**** SUPPLIED MATERIAL ****

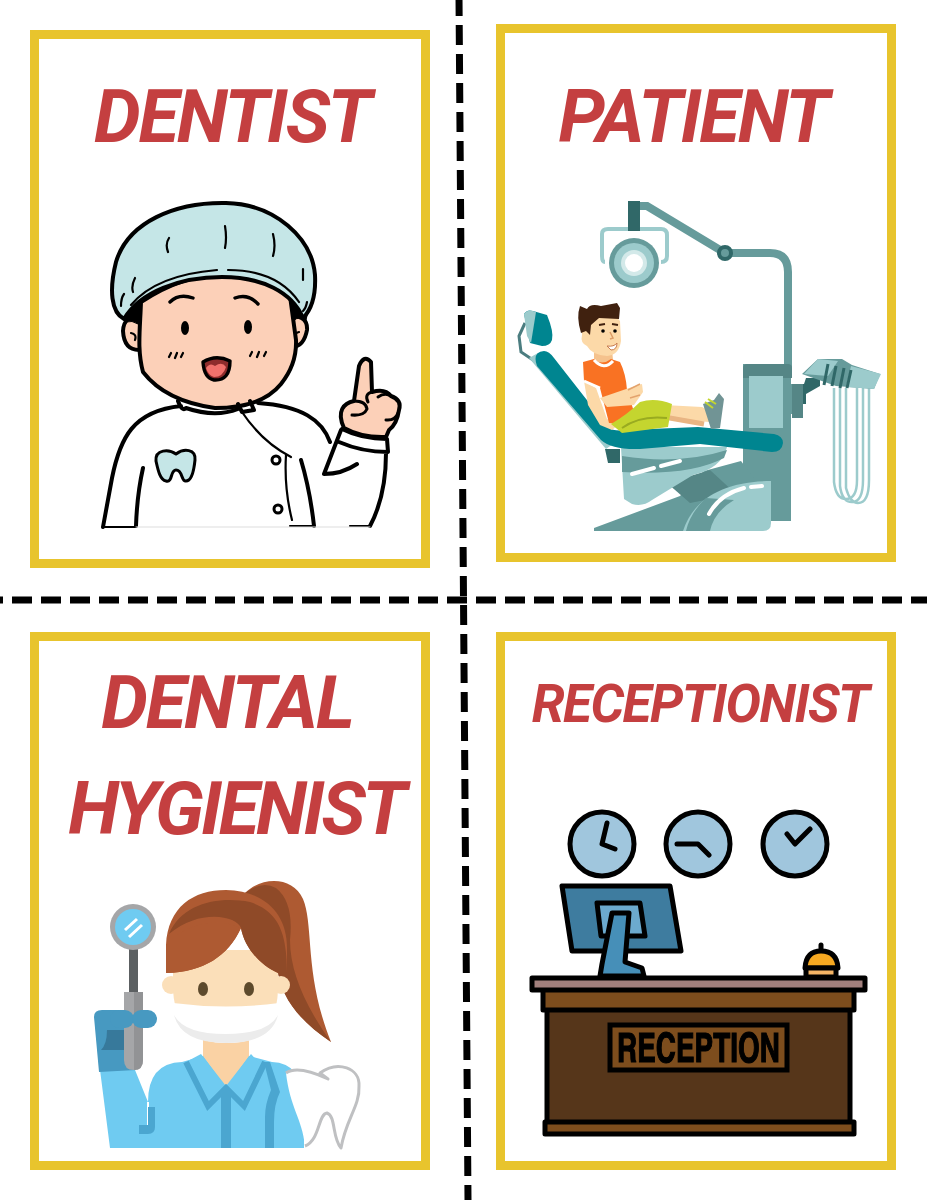
<!DOCTYPE html>
<html lang="en">
<head>
<meta charset="utf-8">
<title>Dental office role cards</title>
<style>
:root{--frame:#e8c42d;--title:#c43f40;--ink:#000;--skin:#fcd0b8;--cap:#c5e6e7;
--steel:#669b9b;--mist:#9ccbcc;--deep:#306868;--teal:#008590;
--scrub:#6fcbf1;--scrub-dark:#4ba6d0;--glove:#4799c1;--hair:#ae5a32;--hair-dark:#8f4a28;--peach:#fbdfb9;
--wood:#56361a;--wood-light:#7d4d1d;--screen:#3e7c9f;--clock:#a0c6dd}
*{box-sizing:border-box;margin:0}
html,body{width:927px;height:1200px;overflow:hidden;background:#fff}
.sheet{position:relative;width:927px;height:1200px;padding:30px;display:grid;grid-template-columns:400px 400px;grid-template-rows:538px 538px;gap:64px 66px}
.card{position:relative;border:9px solid var(--frame)}
.card.patient{top:-6px}
.card h2{position:relative;z-index:1;font:italic 700 74px/106px Roboto,"Open Sans",sans-serif;letter-spacing:-.028em;text-align:center;white-space:nowrap;color:var(--title)}
.card h2 span{display:block;position:relative}
.dentist h2{top:25px;left:2px}
.patient h2{top:31px;left:-3px}
.hygienist h2{top:9px}
.hygienist .first{left:-3px}
.hygienist .second{left:6px;letter-spacing:-.042em}
.receptionist h2{top:10px;left:4px;font-size:53px}
.art{position:absolute;left:-9px;top:-9px;width:400px;height:538px}
.cut-lines{position:absolute;left:0;top:0;width:927px;height:1200px;stroke:var(--ink);stroke-width:7;stroke-dasharray:20 9}
.outline{fill:none;stroke:var(--ink);stroke-width:4;stroke-linecap:round;stroke-linejoin:round}
.fine{stroke-width:2.2}
.sign{font:700 40px "TeX Gyre Heros Cn",Roboto,sans-serif;stroke:var(--ink);stroke-width:1}
</style>
</head>
<body>
<main class="sheet">
<svg class="cut-lines" viewBox="0 0 927 1200" aria-hidden="true">
<path d="M459 -4L468 1200M-17 600H927" fill="none"/>
</svg>

<article class="card dentist">
<h2>DENTIST</h2>
<svg class="art" viewBox="30 30 400 538" role="img" aria-label="Dentist in a surgical cap pointing up">
<g class="outline">
<path stroke="none" fill="#fff" d="M103 527L112 480Q124 412 180 407H258Q310 408 330 442L341 430L388 440Q392 490 370 527Z"/>
<path d="M141 318Q124 314 123 331Q124 350 139 350M292 316Q308 316 307 330Q304 346 293 347" fill="var(--skin)"/>
<path d="M131 333q6 1 4 7M299 332q-5 1-4 7" class="fine"/>
<path d="M126 306Q122 318 126 322Q132 320 138 324L142 300ZM291 300L293 321Q300 315 306 320Q309 312 303 304Z" fill="#000" stroke-width="1"/>
<path d="M141 302C140 330 137 350 143 372C160 394 186 404 215 408C245 408 268 400 281 384Q297 364 296 340L290 296Q220 250 141 302Z" fill="var(--skin)"/>
<path d="M124 319C111 312 109 290 116 262C128 222 175 202 226 203C275 204 312 238 315 275C316 295 311 310 303 318C292 292 262 277 222 277C180 277 140 292 124 319Z" fill="var(--cap)"/>
<path class="fine" d="M131 305Q156 275 217 270M228 270Q277 270 299 302M169 238q-4 6-1 14M225 226q2 12 0 22M273 234q3 12 0 22M135 278q-4 8-2 14M303 269v11M121 306q0-8 3-12M307 302q-1 6-4 9"/>
<path d="M170 302q9-9 23-4M235 298q13-5 23 6" stroke-width="3.4"/>
<path class="fine" d="M169 357l2-4M175 358l2-5M181 357l2-4M250 356l2-4M257 357l2-5M264 356l2-4"/>
<path d="M203 362Q216 354 230 361Q230 381 214 380Q204 378 203 362Z" fill="#8e2c2c" stroke-width="3.4"/>
<path d="M206 368Q210 362 215 366Q222 361 226 367Q223 377 214 377Q208 375 206 368Z" fill="#f0716c" stroke="none"/>
<path d="M178 401Q182 412 186 408Q215 418 238 409M238 404L242 412L254 410L250 401M181 406C133 411 120 438 112 478L103 527M143 468Q137 495 136 526M258 403C302 406 322 420 330 442M341 430L324 474Q342 474 357 464M301 460Q310 490 314 526M342 429Q362 439 387 439L388 452Q362 452 339 442M386 453Q386 496 370 526"/>
<path class="fine" d="M242 412Q262 442 291 457M286 455Q284 488 292 520M103 527H136M290 526H314M350 526H370" />
<path stroke="#ddd" stroke-width="1" d="M136 527H370"/>
<circle cx="276" cy="460" r="4" stroke-width="3"/><circle cx="278" cy="509" r="4" stroke-width="3"/>
<path d="M156 461C155 449 169 449 176 454C184 448 196 449 195 460C194 470 192 481 186 481C181 482 183 470 176 470C170 470 173 483 166 481C160 480 158 470 156 461Z" fill="var(--cap)" stroke-width="3"/>
<path d="M344 428C336 411 344 403 354 401L359 366Q364 354 371 362L372 392Q385 388 391 396Q402 400 399 410Q397 424 389 430L386 437Q362 438 344 428Z" fill="var(--skin)"/>
<path d="M354 401Q366 401 367 409Q364 416 352 415M372 392Q364 394 368 402M391 396Q385 392 378 397M386 420Q395 421 398 413" stroke-width="3"/>
</g>
<ellipse cx="185" cy="328" rx="4" ry="7"/><ellipse cx="248" cy="327" rx="4" ry="7"/>
</svg>
</article>

<article class="card patient">
<h2>PATIENT</h2>
<svg class="art" viewBox="496 24 400 538" role="img" aria-label="Boy lying in a dental chair">
<g fill="none" stroke="var(--steel)" stroke-width="8">
<path d="M636 206H647L725 253H770Q788 253 788 272V368"/>
<path d="M605 262Q602 262 602 256V234Q602 229 608 229H661Q667 229 667 235V256Q667 262 661 262" stroke="var(--mist)" stroke-width="4"/>
</g>
<rect x="628" y="201" width="12" height="30" fill="var(--deep)"/>
<circle cx="725" cy="253" r="6" fill="var(--steel)" stroke="var(--deep)" stroke-width="4"/>
<circle cx="634" cy="263" r="25" fill="var(--steel)"/><circle cx="634" cy="263" r="20" fill="var(--mist)"/><circle cx="634" cy="263" r="13" fill="#d3e9e9"/><circle cx="634" cy="263" r="9" fill="#fff"/>
<g fill="none" stroke="var(--mist)" stroke-width="2.5">
<path d="M834 388V482Q836 499 846 499Q857 499 857 480V388M840 388V486Q842 502 852 502Q863 502 863 480V388M846 388V488Q850 503 858 503Q869 503 869 480V388"/>
</g>
<path d="M790 384H804L806 378H820V386L806 394V404H790Z" fill="var(--deep)"/>
<path d="M802 374L818 359H842L852 365L880 374L874 389L836 386Z" fill="var(--steel)"/>
<path d="M818 359L838 361L828 376L804 374ZM851 366L881 374L874 389L846 387Z" fill="var(--mist)"/>
<path d="M828 364l-4 21M836 366l-4 20M844 368l-4 20M851 370l-4 18" stroke="var(--deep)" stroke-width="3"/>
<path d="M743 364H791V384H800V414H791V521H743Z" fill="var(--steel)"/>
<path d="M743 368Q743 364 747 364H788Q792 364 792 368V378H743Z" fill="#558686"/>
<path d="M749 376H783V428H749Z" fill="var(--mist)"/>
<path d="M792 384H803V418H792Z" fill="#558686"/>
<path d="M594 531V528L680 496L704 471L741 461L762 489L733 531Z" fill="var(--steel)"/>
<path d="M667 483L710 470L736 494L690 503Z" fill="#558686"/>
<path d="M683 531C693 500 722 481 771 481V523Q771 531 763 531Z" fill="var(--mist)"/>
<path d="M686 531H710Q714 512 734 500L706 498Q690 513 686 531Z" fill="var(--steel)"/>
<path d="M709 514Q720 494 744 488M751 487L762 486" fill="none" stroke="#fff" stroke-width="4" stroke-linecap="round"/>
<path d="M621 447H727Q722 468 693 475L652 500Q643 507 632 504L624 499Z" fill="var(--mist)"/>
<path d="M622 456Q680 465 727 450L724 458Q690 476 622 472Z" fill="var(--steel)"/>
<path d="M632 474L654 468M661 466L680 461" stroke="#fff" stroke-width="4" stroke-linecap="round"/>
<path d="M605 449H620V463H608Z" fill="var(--deep)"/>
<path d="M525 323L519 336L521 352L542 366" fill="none" stroke="#4b7d80" stroke-width="3"/>
<path d="M529 358L538 353L613 444L606 449Z" fill="var(--mist)"/>
<path d="M537 366Q532 352 544 351Q549 351 554 358L608 427Q614 432 626 430L698 427L774 434Q783 436 783 443Q782 452 772 452L700 444L640 449Q612 450 601 440Z" fill="var(--teal)"/>
<path d="M524 314Q527 309 533 311L547 315Q554 332 552 340Q550 346 542 346L530 343Z" fill="var(--teal)"/>
<path d="M524 314Q528 308 536 312L531 343L527 336Z" fill="var(--mist)"/>
<path d="M584 381L596 388L607 419L619 424L612 430L600 425L588 405Z" fill="#fcd9a8"/>
<path d="M594 350H612L614 369Q602 372 594 364Z" fill="#f5c28d"/>
<path d="M583 362L594 359Q602 366 611 359L620 362Q626 374 627 390L636 418Q625 425 609 423L600 388L584 381Z" fill="#f97223"/>
<path d="M584 381L600 388M594 360Q604 371 613 361" fill="none" stroke="#fff" stroke-width="3"/>
<path d="M600 398L632 387L642 384L643 392L634 405L607 407Z" fill="#fcd9a8"/>
<path d="M628 390l12-6M630 398l10-3" stroke="#e3a36d" stroke-width="1.5"/>
<path d="M664 405L702 407L710 411L710 422L664 419Z" fill="#fcd9a8"/>
<path d="M664 417L704 424" stroke="#e9b583" stroke-width="5"/>
<path d="M611 424Q628 414 640 402Q655 397 672 404L668 427L622 433Z" fill="#c4d52f"/>
<path d="M622 428Q640 415 667 418" fill="none" stroke="#99ab20" stroke-width="2"/>
<path d="M703 404L714 400L719 393L724 399L720 428L711 429Z" fill="#719495"/><path d="M705 402l8 6M708 399l8 5" stroke="#c4d52f" stroke-width="2"/>
<path d="M582 322Q585 314 600 314Q616 314 620 321L621 341Q619 355 607 356Q592 355 587 346Q580 343 582 335Z" fill="#fcd9a8"/>
<path d="M581 333Q576 317 580 306L587 309Q590 303 601 306L617 303L620 308L619 319L599 318L591 325L590 335L586 331Z" fill="#40210f"/>
<path d="M599 325l6-1M612 324l6 1" stroke="#40210f" stroke-width="2"/><circle cx="603" cy="331" r="1.8"/><circle cx="615" cy="331" r="1.8"/>
<path d="M607 346Q614 347 617 343Q617 350 611 350Z" fill="#fff" stroke="#c87c50"/><path d="M610 332l3 6-3 1" fill="none" stroke="#dc9c66" stroke-width="1.5"/>
</svg>
</article>

<article class="card hygienist">
<h2><span class="first">DENTAL</span> <span class="second">HYGIENIST</span></h2>
<svg class="art" viewBox="30 632 400 538" role="img" aria-label="Dental hygienist in a mask holding a mirror">
<path d="M245 893C262 876 293 876 303 899C314 925 304 975 331 1042C300 1021 280 998 277 965Z" fill="var(--hair)"/>
<path d="M245 893Q262 880 276 888Q294 902 290 940Q290 985 331 1042C300 1021 280 998 277 965Z" fill="var(--hair-dark)"/>
<path d="M203 1030H249V1062L226 1088L203 1062Z" fill="#fad2a4"/>
<circle cx="171" cy="985" r="9" fill="var(--peach)"/><circle cx="281" cy="985" r="9" fill="var(--peach)"/>
<path d="M173 950H278V990Q276 1043 226 1043Q176 1042 173 990Z" fill="var(--peach)"/>
<path d="M166 973V945C168 907 193 890 226 890C265 891 288 914 287 950V973H278C259 965 244 946 241 928C228 956 204 972 166 973Z" fill="var(--hair)"/>
<path d="M169 934C182 903 219 896 250 902C277 911 287 930 287 973H278C259 965 244 946 241 928C237 916 200 908 169 934Z" fill="var(--hair-dark)"/>
<path d="M241 928C228 956 204 972 166 973V945C183 925 214 916 241 928Z" fill="var(--hair)"/>
<ellipse cx="203" cy="989" rx="5" ry="7" fill="#5d4a2c"/><ellipse cx="249" cy="989" rx="5" ry="7" fill="#5d4a2c"/>
<path d="M173 1003Q226 1010 279 1003Q277 1043 226 1043Q176 1042 173 1003Z" fill="#fff"/>
<path d="M174 1015Q184 1034 226 1034Q268 1034 278 1015Q271 1043 226 1043Q181 1043 174 1015Z" fill="#ececec"/>
<path d="M99 1062L135 1070L148 1102Q148 1063 182 1062L203 1056L226 1088L249 1056L272 1062Q302 1063 304 1102V1148H110Z" fill="var(--scrub)"/>
<path d="M148 1102V1128" stroke="#fff" stroke-width="2"/>
<path d="M201 1054L226 1086L251 1054L262 1066L244 1108L226 1091L208 1108L186 1062Z" fill="var(--scrub)"/>
<path d="M186 1062L208 1106L226 1088L244 1106L265 1062" fill="none" stroke="var(--scrub-dark)" stroke-width="6"/>
<path d="M221 1094L226 1089L231 1094V1148H221ZM265 1117V1148H274V1122Q274 1104 280 1092L270 1062H264L271 1090Q265 1104 265 1117ZM148 1107H155V1127Q155 1134 148 1134H139V1125H148Z" fill="var(--scrub-dark)"/>
<path d="M94 1017Q94 1010 102 1010H136V1070L99 1072Z" fill="var(--glove)"/>
<path d="M107 1030H124V1050H101Q107 1044 107 1030Z" fill="#37799b"/>
<rect x="129" y="946" width="9" height="50" fill="#5c6062"/>
<path d="M124 992H143V1060Q143 1070 134 1070Q124 1070 124 1060Z" fill="#a5a6a8"/><path d="M134 992H143V1060Q143 1070 134 1070Z" fill="#929395"/>
<circle cx="133" cy="927" r="23" fill="#a5a6a8"/><circle cx="133" cy="927" r="18" fill="var(--scrub)"/>
<path d="M125 930L137 919M129 937L142 925" stroke="#fff" stroke-width="3"/>
<rect x="110" y="1010" width="24" height="18" rx="9" fill="var(--glove)"/><rect x="132" y="1010" width="25" height="18" rx="9" fill="var(--glove)"/>
<path d="M286 1073C298 1064 312 1070 321 1073C338 1062 358 1068 358 1086C360 1106 346 1119 342 1146C332 1138 336 1114 326 1112C317 1113 317 1144 305 1146C302 1118 290 1108 286 1073Z" fill="#fff"/>
<path d="M286 1073Q298 1065 328 1079L320 1073C338 1060 360 1068 359 1086C360 1106 346 1119 341 1148C332 1138 336 1116 327 1113C318 1114 320 1140 305 1146" fill="none" stroke="#bfc0c2" stroke-width="3" stroke-linejoin="round"/>
</svg>
</article>

<article class="card receptionist">
<h2>RECEPTIONIST</h2>
<svg class="art" viewBox="496 632 400 538" role="img" aria-label="Reception desk with computer, bell and three clocks">
<g class="outline" stroke-width="5" style="stroke-width:5">
<g fill="var(--clock)"><circle cx="602" cy="844" r="32"/><circle cx="698" cy="844" r="32"/><circle cx="795" cy="844" r="32"/></g>
<path d="M607 823L602 844L615 849M677 844H698L709 855M787 834L795 844L810 829"/>
<path d="M562 886H670L681 951H572Z" fill="var(--screen)"/>
<path d="M597 903H640L645 936H601Z" fill="#6caace"/>
<path d="M612 913H629L625 962L642 968L644 976H600L602 964Z" fill="#468fb8"/>
<path d="M821 945V951" /><path d="M805 968Q806 951 821 951Q837 951 838 968Z" fill="#f6a821"/><path d="M806 968H836V977H806Z" fill="#f5b566"/>
<rect x="547" y="1008" width="303" height="116" fill="var(--wood)"/>
<rect x="543" y="989" width="311" height="21" fill="var(--wood-light)"/>
<rect x="532" y="978" width="333" height="12" fill="#a2807d"/>
<rect x="545" y="1122" width="309" height="12" fill="var(--wood-light)"/>
<rect x="610" y="1025" width="177" height="45" fill="var(--wood-light)" style="stroke-linejoin:miter"/>
</g>
<text class="sign" x="617" y="1062" textLength="163" lengthAdjust="spacingAndGlyphs">RECEPTION</text>
</svg>
</article>
</main>
</body>
</html>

****

Work through the entries above line by line, counting each one that includes the word "rect", and give the final number only.

#### [COMPLETED EXERCISE]
8